→ **YOUR TASK**: Among the records, how many lines contain "parent"? Only the number is needed.
THE RECORDS: Begin
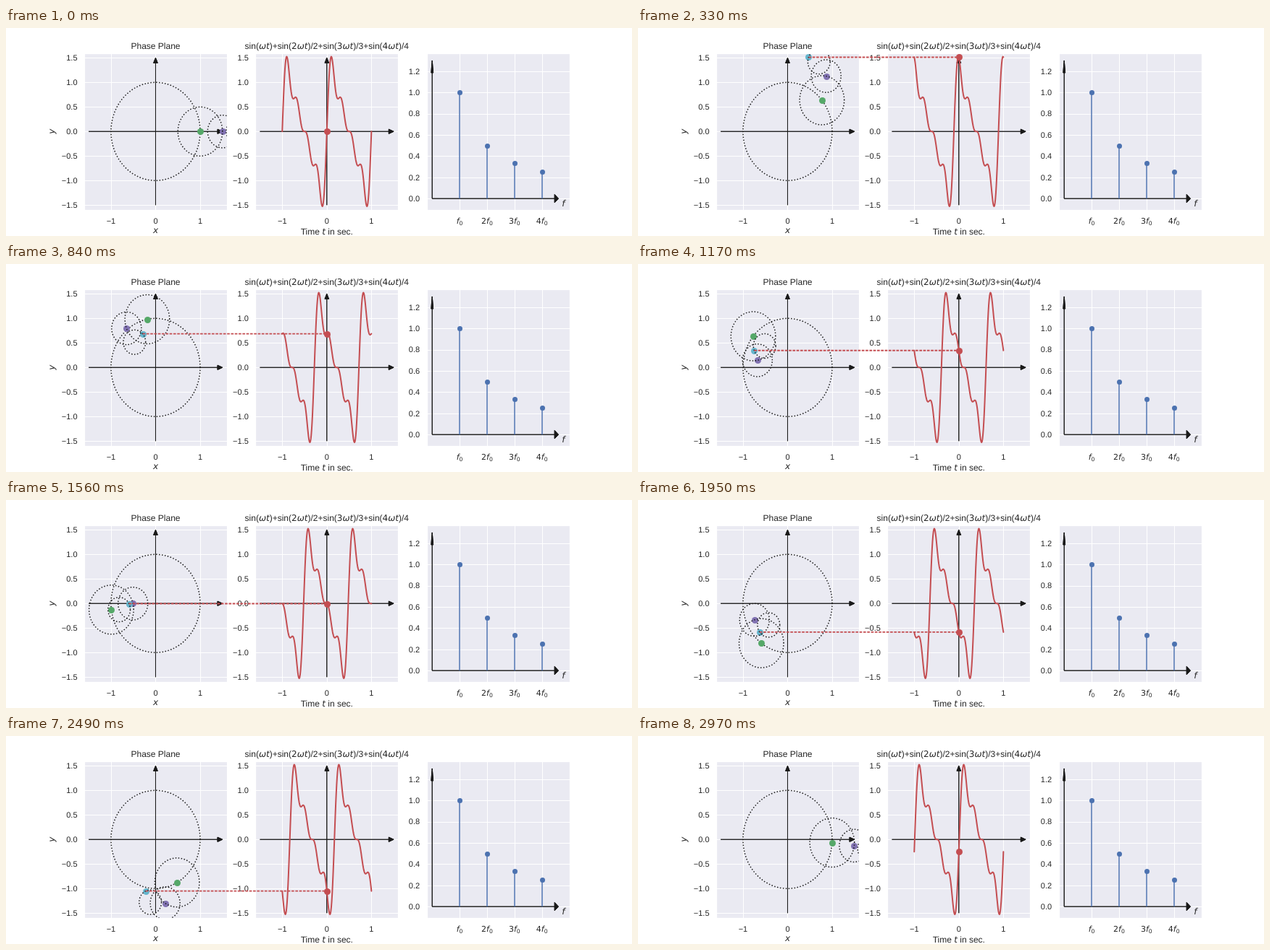
An HTML page for the animation above (3 s loop, 864 by 288 pixels).

```html
<!DOCTYPE html>
<html lang="en">
<head>
<meta charset="utf-8">
<title>Fourier epicycles</title>
<style>
  html, body { margin: 0; width: 100%; height: 100%; overflow: hidden; background: #fff; }
  svg { display: block; width: 864px; height: 288px; }
  text { font: 11px "Liberation Sans", Arial, sans-serif; fill: #262626; text-rendering: geometricPrecision; }
  .big { font-size: 12px; }
  .math { font-family: "DejaVu Sans", sans-serif; }
  .it { font-family: "DejaVu Sans", sans-serif; font-style: oblique; }
  .sub { font-size: 7.7px; }
</style>
</head>
<body>
<svg id="stage" viewBox="0 0 864 288" xmlns="http://www.w3.org/2000/svg"></svg>
<script>
const stage = document.getElementById('stage');
const TOP = 34.56, BOTTOM = 252, WIDTH = 196.94;
const LOOP = 3000, STEPS = 100, HARMONICS = [1, 2, 3, 4];
const GREEN = '#55a868', PURPLE = '#8172b2', CYAN = '#64b5cd', RED = '#c44e52', BLUE = '#4c72b0', INK = '#1a1a1a';

function add(parent, tag, attrs = {}, html = '') {
  const el = document.createElementNS('http://www.w3.org/2000/svg', tag);
  set(el, attrs);
  if (html) el.innerHTML = html;
  parent.appendChild(el);
  return el;
}
function set(el, attrs) {
  for (const name in attrs) el.setAttribute(name, attrs[name]);
}
const label = (x, y, html, anchor = 'middle', cls = '') =>
  add(stage, 'text', { x, y, 'text-anchor': anchor, class: cls }, html);
const dot = (parent, color, r = 4.5) => add(parent, 'circle', { r, fill: color });
const move = (el, x, y) => el.setAttribute('transform', `translate(${x} ${y})`);
const it = s => `<tspan class="it">${s}</tspan>`;
const math = s => `<tspan class="math">${s}</tspan>`;

// Grid lines, frames and dots sit on pixel centres.
const snap = v => Math.round(v) + 0.5;
const moveDot = (el, x, y) => move(el, snap(x), snap(y));

function makeAxes(left, x0, y0, ux, uy) {
  const X = v => x0 + v * ux, Y = v => y0 - v * uy;
  const x1 = Math.round(left), x2 = Math.round(left + WIDTH), y1 = 35, h = BOTTOM - y1;
  const box = { x: x1, y: y1, width: x2 - x1, height: h };
  const id = 'clip' + x1;
  add(add(stage, 'clipPath', { id }), 'rect', box);
  add(stage, 'rect', { ...box, fill: '#eaeaf2' });
  const grid = add(stage, 'path', { stroke: '#fff', fill: 'none' });
  const body = add(stage, 'g', { 'clip-path': `url(#${id})` });
  add(stage, 'rect', { ...box, x: x1 + 0.5, y: y1 + 0.5, fill: 'none', stroke: '#fff', 'stroke-width': 1.25 });

  // The outline runs along the shaft both ways, so it is stroked twice.
  function inkTwice(d) {
    for (let i = 0; i < 2; i++) add(body, 'path', { d, stroke: INK, fill: INK });
  }

  let d = '';
  return {
    X, Y, body,
    xTick(v, html, baseline = 270.5) {
      d += `M${snap(X(v))} ${y1}v${h}`;
      grid.setAttribute('d', d);
      label(X(v), baseline, html);
    },
    yTick(v) {
      d += `M${x1} ${snap(Y(v))}H${x2}`;
      grid.setAttribute('d', d);
      label(left - 9.5, Y(v) + 3.9, v.toFixed(1).replace('-', '−'), 'end');
    },
    arrows(from, toX, toY, [lx, wx], [ly, wy]) {
      inkTwice(`M${X(from)} ${Y(0)}H${X(toX) - lx}v${-wx}l${lx} ${wx}l${-lx} ${wx}v${-wx}`);
      inkTwice(`M${X(0)} ${Y(from)}V${Y(toY) + ly}h${-wy}l${wy} ${-ly}l${wy} ${ly}h${-wy}`);
    }
  };
}

function squareAxes(left) {
  const axes = makeAxes(left, left + WIDTH / 2, (TOP + BOTTOM) / 2, WIDTH / 3.2, (BOTTOM - TOP) / 3.2);
  [-1, 0, 1].forEach(v => axes.xTick(v, String(v).replace('-', '−')));
  for (let v = -1.5; v <= 1.5; v += 0.5) axes.yTick(v);
  axes.arrows(-1.5, 1.5, 1.5, [6.8, 3.1], [7, 2.8]);
  return axes;
}

const phase = squareAxes(108);
const wave = squareAxes(344.33);
const spectrum = makeAxes(580.66, 588.23, 236.2, WIDTH / 5.2, 147.1);

// Titles and axis names
label(206.5, 28.5, 'Phase Plane', 'middle', 'big');
label(442.8, 28.5, HARMONICS.map(k => k === 1
  ? `sin(${it('ωt')})`
  : `sin(${math(k)}${it('ωt')})/${k}`).join('+'), 'middle', 'big');
label(206.5, 284, it('x'), 'middle', 'big');
label(442.8, 286, `Time ${it('t')} in sec.`, 'middle', 'big');
label(769.4, 247, it('f'), 'middle', 'big');
label(0, 0, it('y'), 'middle', 'big').setAttribute('transform', 'translate(67.2 143.3) rotate(-90)');

// Spectrum
for (let i = 0; i <= 6; i++) spectrum.yTick(i / 5);
spectrum.arrows(0, 4.6, 1.3, [5.2, 5.6], [17, 1.4]);
for (const k of HARMONICS) {
  const x = spectrum.X(k), y = spectrum.Y(1 / k);
  spectrum.xTick(k, math(k > 1 ? k : '') + it('f') + '<tspan class="math sub" dy="1.6">0</tspan>', 271);
  add(spectrum.body, 'path', { d: `M${Math.round(x)} ${spectrum.Y(0)}V${y}`, stroke: BLUE, 'stroke-width': 1.5 });
  moveDot(dot(spectrum.body, BLUE, 3.5), x, y);
}

// Moving parts, in stacking order
function dottedCircle(k) {
  const rx = WIDTH / 3.2 / k, ry = (BOTTOM - TOP) / 3.2 / k;
  return add(phase.body, 'path', {
    d: `M${rx} 0A${rx} ${ry} 0 0 0 ${-rx} 0A${rx} ${ry} 0 0 0 ${rx} 0`,
    fill: 'none', stroke: INK, 'stroke-width': 1.5, 'stroke-dasharray': '1.5 2.475'
  });
}
const circles = [dottedCircle(1)];
const greenDot = dot(phase.body, GREEN);
const purpleDot = dot(phase.body, PURPLE);
const cyanDot = dot(phase.body, CYAN);
circles.push(dottedCircle(2), dottedCircle(3), dottedCircle(4));
const link = add(stage, 'path', { stroke: RED, 'stroke-width': 1.8, 'stroke-dasharray': '3.7 1.6' });
const curve = add(stage, 'path', { fill: 'none', stroke: RED, 'stroke-width': 2, 'stroke-linejoin': 'round', 'stroke-linecap': 'round' });
const redDot = dot(stage, RED);

const signal = t => HARMONICS.reduce((sum, k) => sum + Math.sin(2 * Math.PI * k * t) / k, 0);

function draw(ms) {
  const turn = Math.floor((ms % LOOP) / LOOP * STEPS + 1e-6) / STEPS;
  const points = [[0, 0]];
  HARMONICS.forEach((k, i) => {
    const [x, y] = points[i], angle = 2 * Math.PI * k * turn;
    move(circles[i], phase.X(x), phase.Y(y));
    points.push([x + Math.cos(angle) / k, y + Math.sin(angle) / k]);
  });
  const place = (el, [x, y]) => moveDot(el, phase.X(x), phase.Y(y));
  place(greenDot, points[1]);
  place(purpleDot, points[2]);
  place(cyanDot, points[4]);

  const [tipX, tipY] = points[4];
  const y = wave.Y(tipY);
  set(link, {
    d: `M${phase.X(tipX)} ${y}H${wave.X(0)}`,
    visibility: tipX <= 1.6 ? 'visible' : 'hidden'
  });
  moveDot(redDot, wave.X(0), y);

  let d = '';
  for (let i = 0; i <= 200; i++) {
    const t = i / 100 - 1;
    d += `${i ? 'L' : 'M'}${wave.X(t).toFixed(2)} ${wave.Y(signal(t + turn)).toFixed(2)}`;
  }
  curve.setAttribute('d', d);
}

function tick() {
  draw(performance.now());
  requestAnimationFrame(tick);
}
tick();
</script>
</body>
</html>
```
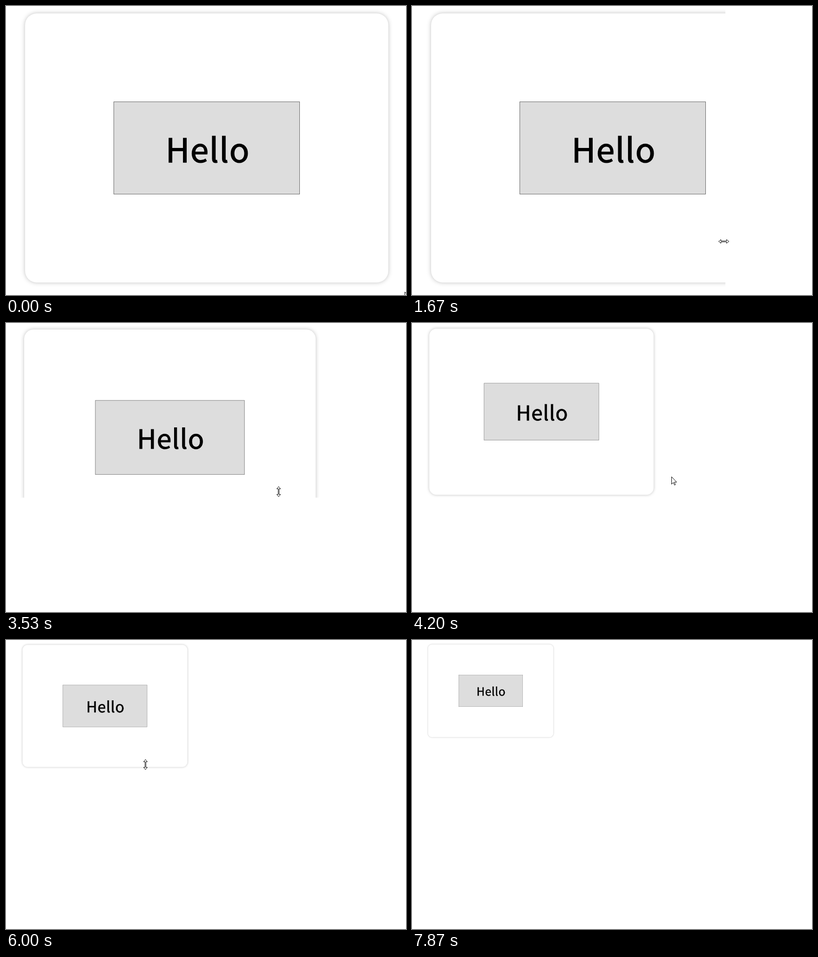
An HTML page for the animation above (8.19 s loop, 859 by 623 pixels).

```html
<!DOCTYPE html>
<html lang="en">
<head>
<meta charset="utf-8">
<title>Scaling panel</title>
<style>
  html, body { margin: 0; width: 100%; height: 100%; overflow: hidden; background: #fff; }
  svg { display: block; }
  .card { fill: #fff; filter: drop-shadow(0 0 5px rgba(0, 0, 0, .25)); }
  .box { fill: #ddd; stroke: #666; }
  text {
    font: 400 71px "Noto Sans CJK JP", "Noto Sans CJK SC", "Noto Sans CJK", sans-serif;
    letter-spacing: 1.35px;
    stroke: #000;
    stroke-width: 1.3px;
    text-rendering: geometricPrecision;
  }
  #cursor path { fill: #fff; stroke: #000; }
</style>
</head>
<body>
<svg width="859" height="623" viewBox="0 0 859 623">
  <clipPath id="view"><rect id="window" x="31" y="6"/></clipPath>
  <g clip-path="url(#view)">
    <g id="panel">
      <rect class="card" x="10" y="10" width="780" height="580" rx="25"/>
      <rect class="box" x="200.5" y="200.5" width="399" height="199"/>
      <text x="311.7" y="330.8">Hello</text>
    </g>
  </g>
  <g id="cursor"><path/></g>
</svg>
<script>
const LOOP = 8190, FPS = 15;
const ARROW = 'M.5.5v16l3.7-3.6 2.6 5.6 2-1-2.4-5.4h5z';
const RESIZE = 'M-10.5.5l5-4v3h12v-3l5 4-5 4v-3h-12v3z';

// [tick, cursor x, cursor y, cursor kind, window size as a share of 800 x 600]
const keys = [
  [0, 856, 616, 'arrow', 1],
  [5, 827, 540, 'h', 1],
  [10, 827, 540, 'h', 1],
  [20, 682, 510, 'h', .81875],
  [22, 682, 510, 'h', .81875],
  [25, 669, 507, 'h', .8025],
  [29, 669, 507, 'arrow', .8025],
  [35, 669, 507, 'arrow', .8025],
  [40, 607, 474, 'v', .8025],
  [43, 607, 474, 'v', .8025],
  [53, 585, 363, 'v', .6175],
  [56, 585, 363, 'arrow', .6175],
  [59, 585, 363, 'arrow', .6175],
  [69, 505, 272, 'h', .6175],
  [75, 505, 272, 'h', .6175],
  [82, 375, 243, 'h', .45375],
  [86.5, 375, 243, 'arrow', .45375],
  [90, 299, 268, 'v', .45375],
  [94, 299, 268, 'v', .45375],
  [101, 291, 206, 'v', .345],
  [110.5, 291, 206, 'arrow', .345],
  [118, 95, 630, 'arrow', .345],
  [124, 95, 630, 'arrow', .345]
];

// Ticks at which a drag is released and the panel rescales
const releases = [29, 56, 84, 102];
const scales = [1, .8025, .6175, .45375, .345];

const byId = id => document.getElementById(id);
const frame = byId('window'), panel = byId('panel'), cursor = byId('cursor');
const shape = cursor.firstElementChild;
const ease = u => u * u * (3 - 2 * u);

function draw(now) {
  const tick = Math.floor((now % LOOP + 4) * FPS / 1000);
  const next = keys.findIndex(key => key[0] > tick);
  const a = keys[next - 1], b = keys[next];
  const u = ease((tick - a[0]) / (b[0] - a[0]));
  const mix = i => a[i] + (b[i] - a[i]) * u;

  const stage = releases.filter(t => t <= tick).length;
  const scale = scales[stage], size = mix(4);
  const sideways = stage % 2 === 0;
  frame.setAttribute('width', 800 * (sideways ? size : scale));
  frame.setAttribute('height', 600 * (sideways ? scale : size));
  panel.setAttribute('transform', `translate(31 6) scale(${scale})`);

  cursor.setAttribute('transform', `translate(${Math.round(mix(1))} ${Math.round(mix(2))})`);
  shape.setAttribute('d', a[3] === 'arrow' ? ARROW : RESIZE);
  shape.setAttribute('transform', a[3] === 'v' ? 'rotate(90 .5 .5)' : '');
}

let start;
function loop(now) {
  start ??= now;
  draw(Math.max(0, now - start));
  requestAnimationFrame(loop);
}
draw(0);
requestAnimationFrame(loop);
</script>
</body>
</html>
```
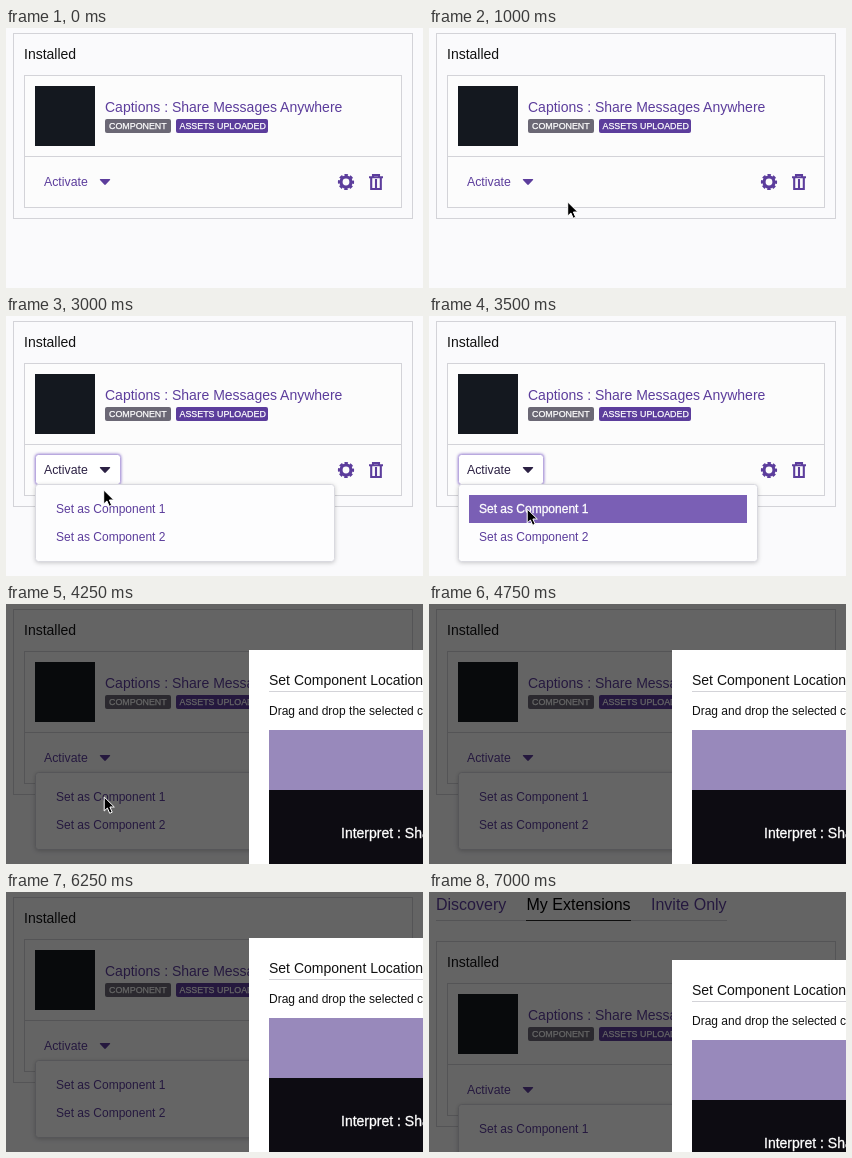
Write an HTML page that moves like this. It is 417x260 px and loops after 7250 ms.

```html
<!DOCTYPE html>
<html lang="en">
<head>
<meta charset="utf-8">
<title>Extension activation</title>
<style>
html, body { margin: 0; width: 100%; height: 100%; overflow: hidden; background: #fafafc; }
svg { display: block; font: 14px "Liberation Sans", Arial, sans-serif; --violet: #5c3d9c; }
.violet { fill: var(--violet); }
.line { fill: none; stroke: #d3d3d8; }
.small { font-size: 12px; }
.tabs { font-size: 16px; }
.badge { font-size: 8.9px; fill: #fff; stroke: #fff; stroke-width: .25; }
.icon { fill: none; stroke: var(--violet); }
.glow { filter: drop-shadow(0 0 1.5px #8a70c8); }
.shadow { filter: drop-shadow(0 1px 2px #0003); }
</style>
</head>
<body>
<svg width="417" height="260" viewBox="0 0 417 260">
  <rect width="417" height="260" fill="#fafafc"/>

  <g id="page">
    <g class="tabs">
      <path class="line" d="M7 -15.5H298"/>
      <path d="M97 -15.5H202" stroke="#222"/>
      <text class="violet" x="7" y="-26">Discovery</text>
      <text x="97.5" y="-26">My Extensions</text>
      <text class="violet" x="222" y="-26">Invite Only</text>
    </g>

    <rect class="line" x="7.5" y="5.5" width="399" height="185"/>
    <text x="18" y="31" fill="#111">Installed</text>
    <rect x="18.5" y="47.5" width="377" height="132" fill="#fcfcfc" stroke="#d3d3d8"/>
    <path class="line" d="M18 128.5H396"/>
    <rect x="29" y="58" width="60" height="60" fill="#14181f"/>
    <text class="violet" x="99" y="84">Captions : Share Messages Anywhere</text>
    <rect x="99" y="91" width="66" height="14" rx="2" fill="#6b6875"/>
    <rect class="violet" x="170" y="91" width="92" height="14" rx="2"/>
    <g class="badge">
      <text x="103" y="101">COMPONENT</text>
      <text x="173.5" y="101">ASSETS UPLOADED</text>
    </g>

    <g class="icon">
      <circle cx="340" cy="154" r="5" stroke-width="3.2"/>
      <circle cx="340" cy="154" r="7" stroke-width="2.2" stroke-dasharray="3.4 2.1" stroke-dashoffset="1.7"/>
      <path d="M363 149.2H377M367 149V147H373V149M365.2 149V161H374.8V149M370 151V160" stroke-width="2.1"/>
    </g>

    <rect id="hover" x="29" y="139" width="84" height="30" rx="3" fill="#f8f8fb"/>
    <rect id="focus" class="glow" x="29.5" y="138.5" width="85" height="30" rx="3" fill="#fff" stroke="#b9a9df"/>
    <g id="button">
      <text x="38" y="158" font-size="12.3">Activate</text>
      <path d="M94.5 151H103.5Q104.8 151 104 152L99.8 156.6Q99 157.4 98.2 156.6L94 152Q93.2 151 94.5 151Z"/>
    </g>

    <g id="menu" class="small">
      <rect class="shadow" x="29.5" y="168.5" width="299" height="77" rx="3" fill="#fdfdfe" stroke="#d9d9df"/>
      <rect id="mark" x="40" y="179" width="278" height="28" fill="#7a5fb5"/>
      <text id="first" x="50" y="197" stroke-width=".3">Set as Component 1</text>
      <text class="violet" x="50" y="225">Set as Component 2</text>
    </g>
  </g>

  <g id="dialog">
    <rect width="417" height="260" opacity=".6"/>
    <g id="sheet">
      <rect x="243" y="46" width="174" height="220" fill="#fff"/>
      <text x="263" y="81" fill="#111">Set Component Location</text>
      <path class="line" d="M263 87.5H417"/>
      <text class="small" x="263" y="111" fill="#111">Drag and drop the selected component</text>
      <rect x="263" y="126" width="154" height="60" fill="#9889bb"/>
      <rect x="263" y="186" width="154" height="80" fill="#0d0c12"/>
      <text x="335" y="234" fill="#fff" stroke="#fff" stroke-width=".3">Interpret : Share Messages</text>
    </g>
  </g>

  <path id="cursor" d="M.7 1V15L3.9 12L6.2 17.3L8.7 16.2L6.4 11H10.8Z" stroke="#fff" stroke-linejoin="round"/>
</svg>
<script>
const LOOP = 7250;
const $ = id => document.getElementById(id);
const show = (id, on) => $(id).style.display = on ? "" : "none";
const move = (id, x, y) => $(id).setAttribute("transform", `translate(${x} ${y})`);

// Pointer stops: start time, x, y
const stops = [
  [500, 296, 190], [750, 325, 169], [1000, 138, 173], [1250, 73, 165],
  [1500, 69, 157], [2250, 95, 152.5], [3000, 97, 173], [3250, 96.5, 190], [3500, 97.5, 192]
];

function draw(t) {
  const between = (a, b) => t >= a && t < b;
  const scrolled = between(5250, 6250) || t >= 7000;
  const marked = between(3250, 4250);

  move("page", 0, scrolled ? 44 : 0);
  move("sheet", 0, scrolled ? 22 : 0);
  show("hover", between(2250, 2500));
  show("focus", between(2500, 4250));
  show("menu", t >= 2500);
  show("mark", marked);
  show("dialog", t >= 4250);
  $("button").setAttribute("fill", between(2250, 4250) ? "#2c2144" : "#5c3d9c");
  $("first").setAttribute("fill", marked ? "#fff" : "#5c3d9c");
  $("first").setAttribute("stroke", marked ? "#fff" : "none");

  const stop = stops.findLast(s => s[0] <= t);
  show("cursor", stop && t < 4750);
  if (stop) move("cursor", stop[1], stop[2]);
}

const start = performance.now();
function tick() {
  draw((performance.now() - start) % LOOP);
  requestAnimationFrame(tick);
}
tick();
</script>
</body>
</html>
```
THE RECORDS: End
→ **RESPONSE**: 3